#### [Directions for this task]
Whenever the string "none" appears in a line below, please copy the line out.

(Dataset records Opens)

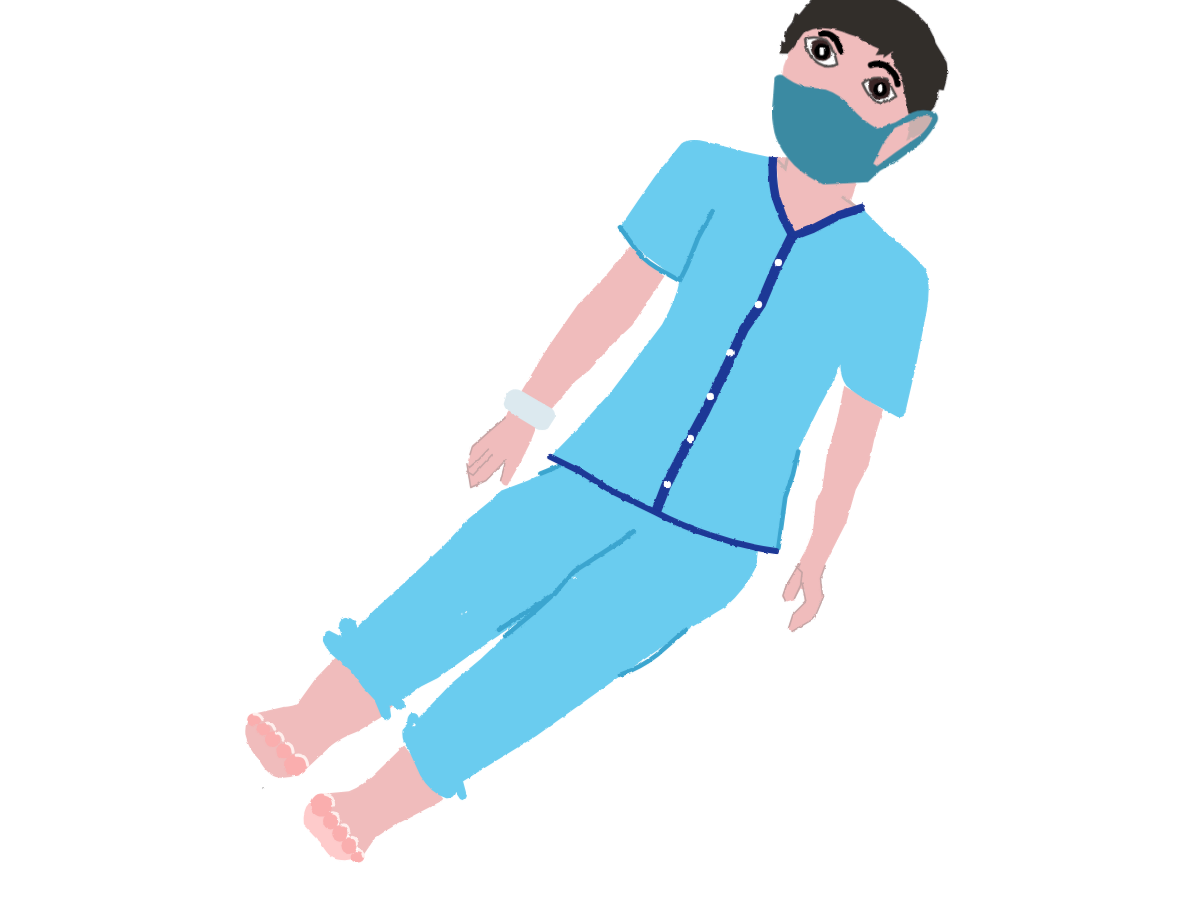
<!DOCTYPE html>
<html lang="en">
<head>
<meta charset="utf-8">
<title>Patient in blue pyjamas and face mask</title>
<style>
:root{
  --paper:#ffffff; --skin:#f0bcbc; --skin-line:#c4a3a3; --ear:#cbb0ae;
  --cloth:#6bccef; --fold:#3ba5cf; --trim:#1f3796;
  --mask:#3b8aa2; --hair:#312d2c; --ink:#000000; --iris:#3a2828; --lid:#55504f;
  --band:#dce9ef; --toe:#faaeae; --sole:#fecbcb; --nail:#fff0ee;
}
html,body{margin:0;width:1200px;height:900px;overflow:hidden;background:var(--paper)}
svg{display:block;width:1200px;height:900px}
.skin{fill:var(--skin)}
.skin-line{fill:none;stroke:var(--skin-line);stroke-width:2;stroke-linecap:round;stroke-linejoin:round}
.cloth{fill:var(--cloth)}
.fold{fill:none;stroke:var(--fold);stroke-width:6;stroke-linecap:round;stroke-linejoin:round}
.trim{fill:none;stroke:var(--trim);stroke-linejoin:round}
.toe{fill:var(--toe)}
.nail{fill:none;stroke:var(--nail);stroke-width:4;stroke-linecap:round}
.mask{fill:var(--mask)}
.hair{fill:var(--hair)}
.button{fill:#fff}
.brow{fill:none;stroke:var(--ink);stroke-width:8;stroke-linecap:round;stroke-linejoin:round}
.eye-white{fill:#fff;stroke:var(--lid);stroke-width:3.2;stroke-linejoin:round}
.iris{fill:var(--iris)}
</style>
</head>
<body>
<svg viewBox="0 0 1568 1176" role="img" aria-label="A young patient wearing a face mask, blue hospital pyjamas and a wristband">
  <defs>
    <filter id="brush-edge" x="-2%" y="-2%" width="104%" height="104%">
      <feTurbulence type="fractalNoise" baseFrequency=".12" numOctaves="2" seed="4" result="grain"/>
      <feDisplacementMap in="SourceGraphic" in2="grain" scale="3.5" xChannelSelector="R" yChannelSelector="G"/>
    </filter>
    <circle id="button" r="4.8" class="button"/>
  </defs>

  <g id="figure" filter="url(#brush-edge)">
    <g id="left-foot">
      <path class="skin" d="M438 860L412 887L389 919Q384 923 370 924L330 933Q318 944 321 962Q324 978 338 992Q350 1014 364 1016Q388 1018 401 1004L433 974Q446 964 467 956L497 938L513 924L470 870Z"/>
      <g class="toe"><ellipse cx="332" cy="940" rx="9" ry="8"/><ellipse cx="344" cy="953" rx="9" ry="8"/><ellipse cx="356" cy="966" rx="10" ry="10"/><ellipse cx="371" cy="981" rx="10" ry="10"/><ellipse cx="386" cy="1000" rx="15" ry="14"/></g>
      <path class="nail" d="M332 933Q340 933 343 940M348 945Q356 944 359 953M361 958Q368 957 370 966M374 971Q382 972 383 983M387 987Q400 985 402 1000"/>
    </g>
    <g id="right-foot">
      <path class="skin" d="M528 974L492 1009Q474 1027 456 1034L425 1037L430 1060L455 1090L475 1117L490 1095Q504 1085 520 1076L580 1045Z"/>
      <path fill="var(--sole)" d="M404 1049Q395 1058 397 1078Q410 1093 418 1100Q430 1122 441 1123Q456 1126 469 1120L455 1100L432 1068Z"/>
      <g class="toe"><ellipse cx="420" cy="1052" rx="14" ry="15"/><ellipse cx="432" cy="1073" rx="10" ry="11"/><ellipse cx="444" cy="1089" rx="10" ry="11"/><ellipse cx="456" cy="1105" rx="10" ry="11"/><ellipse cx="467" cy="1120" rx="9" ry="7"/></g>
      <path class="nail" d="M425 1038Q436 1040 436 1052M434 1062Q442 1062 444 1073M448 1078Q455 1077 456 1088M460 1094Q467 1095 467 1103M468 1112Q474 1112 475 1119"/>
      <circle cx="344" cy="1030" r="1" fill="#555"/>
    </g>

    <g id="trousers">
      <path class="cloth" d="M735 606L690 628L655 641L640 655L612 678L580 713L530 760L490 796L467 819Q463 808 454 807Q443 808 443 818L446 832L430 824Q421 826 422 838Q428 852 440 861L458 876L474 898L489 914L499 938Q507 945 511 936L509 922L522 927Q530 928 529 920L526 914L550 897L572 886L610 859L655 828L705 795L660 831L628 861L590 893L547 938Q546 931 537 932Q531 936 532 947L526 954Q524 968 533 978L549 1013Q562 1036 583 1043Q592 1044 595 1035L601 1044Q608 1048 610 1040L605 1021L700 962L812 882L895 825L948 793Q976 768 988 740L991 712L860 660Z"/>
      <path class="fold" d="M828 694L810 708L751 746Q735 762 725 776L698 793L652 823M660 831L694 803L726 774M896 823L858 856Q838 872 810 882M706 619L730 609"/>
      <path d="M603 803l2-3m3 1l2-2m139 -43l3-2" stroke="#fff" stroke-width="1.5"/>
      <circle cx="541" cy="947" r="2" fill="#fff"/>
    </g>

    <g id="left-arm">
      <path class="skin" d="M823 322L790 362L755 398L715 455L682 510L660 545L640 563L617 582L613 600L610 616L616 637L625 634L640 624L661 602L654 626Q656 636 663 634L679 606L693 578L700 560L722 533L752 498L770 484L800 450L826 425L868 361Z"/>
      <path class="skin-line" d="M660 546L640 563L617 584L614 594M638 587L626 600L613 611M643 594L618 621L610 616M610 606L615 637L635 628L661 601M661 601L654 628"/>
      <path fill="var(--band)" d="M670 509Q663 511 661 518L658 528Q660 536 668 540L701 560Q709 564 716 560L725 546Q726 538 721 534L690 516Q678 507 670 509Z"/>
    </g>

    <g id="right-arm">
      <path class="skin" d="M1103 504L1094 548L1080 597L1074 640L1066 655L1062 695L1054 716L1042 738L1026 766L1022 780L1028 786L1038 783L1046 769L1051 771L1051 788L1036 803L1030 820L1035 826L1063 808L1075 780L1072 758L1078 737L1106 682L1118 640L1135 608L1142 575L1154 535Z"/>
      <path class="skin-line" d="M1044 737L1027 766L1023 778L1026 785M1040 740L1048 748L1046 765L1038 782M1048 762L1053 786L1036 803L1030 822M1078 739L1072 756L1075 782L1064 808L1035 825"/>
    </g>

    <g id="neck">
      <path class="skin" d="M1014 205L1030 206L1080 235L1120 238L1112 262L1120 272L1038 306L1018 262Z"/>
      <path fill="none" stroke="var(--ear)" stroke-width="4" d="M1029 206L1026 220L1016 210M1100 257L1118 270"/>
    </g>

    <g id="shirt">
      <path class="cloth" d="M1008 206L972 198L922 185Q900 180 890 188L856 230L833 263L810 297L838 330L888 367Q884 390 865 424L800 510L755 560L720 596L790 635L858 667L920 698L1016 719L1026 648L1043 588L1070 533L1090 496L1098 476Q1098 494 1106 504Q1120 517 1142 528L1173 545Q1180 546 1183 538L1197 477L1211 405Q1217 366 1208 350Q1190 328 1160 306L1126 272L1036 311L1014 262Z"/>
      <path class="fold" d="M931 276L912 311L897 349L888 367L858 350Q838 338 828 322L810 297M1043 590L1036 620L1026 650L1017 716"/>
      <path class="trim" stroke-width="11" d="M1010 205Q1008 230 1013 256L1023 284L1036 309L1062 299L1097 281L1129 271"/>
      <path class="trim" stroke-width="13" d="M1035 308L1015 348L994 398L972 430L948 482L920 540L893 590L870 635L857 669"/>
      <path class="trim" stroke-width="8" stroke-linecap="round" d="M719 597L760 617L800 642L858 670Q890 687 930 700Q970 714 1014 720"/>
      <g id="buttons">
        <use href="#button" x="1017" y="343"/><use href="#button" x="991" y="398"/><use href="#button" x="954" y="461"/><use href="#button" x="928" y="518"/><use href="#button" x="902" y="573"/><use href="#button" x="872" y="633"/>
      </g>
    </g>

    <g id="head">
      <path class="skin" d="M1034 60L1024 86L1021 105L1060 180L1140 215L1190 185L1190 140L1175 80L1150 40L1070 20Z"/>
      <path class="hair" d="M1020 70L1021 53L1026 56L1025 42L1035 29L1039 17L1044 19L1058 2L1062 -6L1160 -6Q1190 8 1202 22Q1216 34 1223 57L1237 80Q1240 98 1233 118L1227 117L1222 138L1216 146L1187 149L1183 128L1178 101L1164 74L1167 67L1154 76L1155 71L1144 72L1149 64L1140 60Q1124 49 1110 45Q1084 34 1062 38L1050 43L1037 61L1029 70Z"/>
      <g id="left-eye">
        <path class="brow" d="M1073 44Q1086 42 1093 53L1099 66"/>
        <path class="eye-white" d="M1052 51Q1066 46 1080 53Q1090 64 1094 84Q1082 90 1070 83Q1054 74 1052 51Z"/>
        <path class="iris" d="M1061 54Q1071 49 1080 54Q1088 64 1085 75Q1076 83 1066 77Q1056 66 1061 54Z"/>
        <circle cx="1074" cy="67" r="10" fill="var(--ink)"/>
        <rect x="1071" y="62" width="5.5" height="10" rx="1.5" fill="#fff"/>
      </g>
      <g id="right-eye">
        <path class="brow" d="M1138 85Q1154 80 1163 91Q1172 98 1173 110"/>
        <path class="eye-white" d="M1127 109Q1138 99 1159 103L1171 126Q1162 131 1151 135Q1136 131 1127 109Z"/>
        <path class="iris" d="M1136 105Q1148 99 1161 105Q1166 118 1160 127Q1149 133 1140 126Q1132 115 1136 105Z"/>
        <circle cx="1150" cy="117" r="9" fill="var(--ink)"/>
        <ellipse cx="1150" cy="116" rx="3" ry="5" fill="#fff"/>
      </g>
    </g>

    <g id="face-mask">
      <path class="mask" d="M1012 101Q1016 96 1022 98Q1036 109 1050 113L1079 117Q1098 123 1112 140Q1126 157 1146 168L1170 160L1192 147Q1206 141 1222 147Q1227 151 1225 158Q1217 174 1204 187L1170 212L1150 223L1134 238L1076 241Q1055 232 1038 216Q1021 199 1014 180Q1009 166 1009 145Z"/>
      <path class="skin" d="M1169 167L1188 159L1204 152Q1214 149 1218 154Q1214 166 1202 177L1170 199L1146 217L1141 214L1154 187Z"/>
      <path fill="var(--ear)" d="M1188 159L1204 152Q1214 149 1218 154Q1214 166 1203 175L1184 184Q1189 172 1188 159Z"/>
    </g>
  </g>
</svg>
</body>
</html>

(Dataset records Closes)

#### [Output]
.skin-line{fill:none;stroke:var(--skin-line);stroke-width:2;stroke-linecap:round;stroke-linejoin:round}
.fold{fill:none;stroke:var(--fold);stroke-width:6;stroke-linecap:round;stroke-linejoin:round}
.trim{fill:none;stroke:var(--trim);stroke-linejoin:round}
.nail{fill:none;stroke:var(--nail);stroke-width:4;stroke-linecap:round}
.brow{fill:none;stroke:var(--ink);stroke-width:8;stroke-linecap:round;stroke-linejoin:round}
      <path fill="none" stroke="var(--ear)" stroke-width="4" d="M1029 206L1026 220L1016 210M1100 257L1118 270"/>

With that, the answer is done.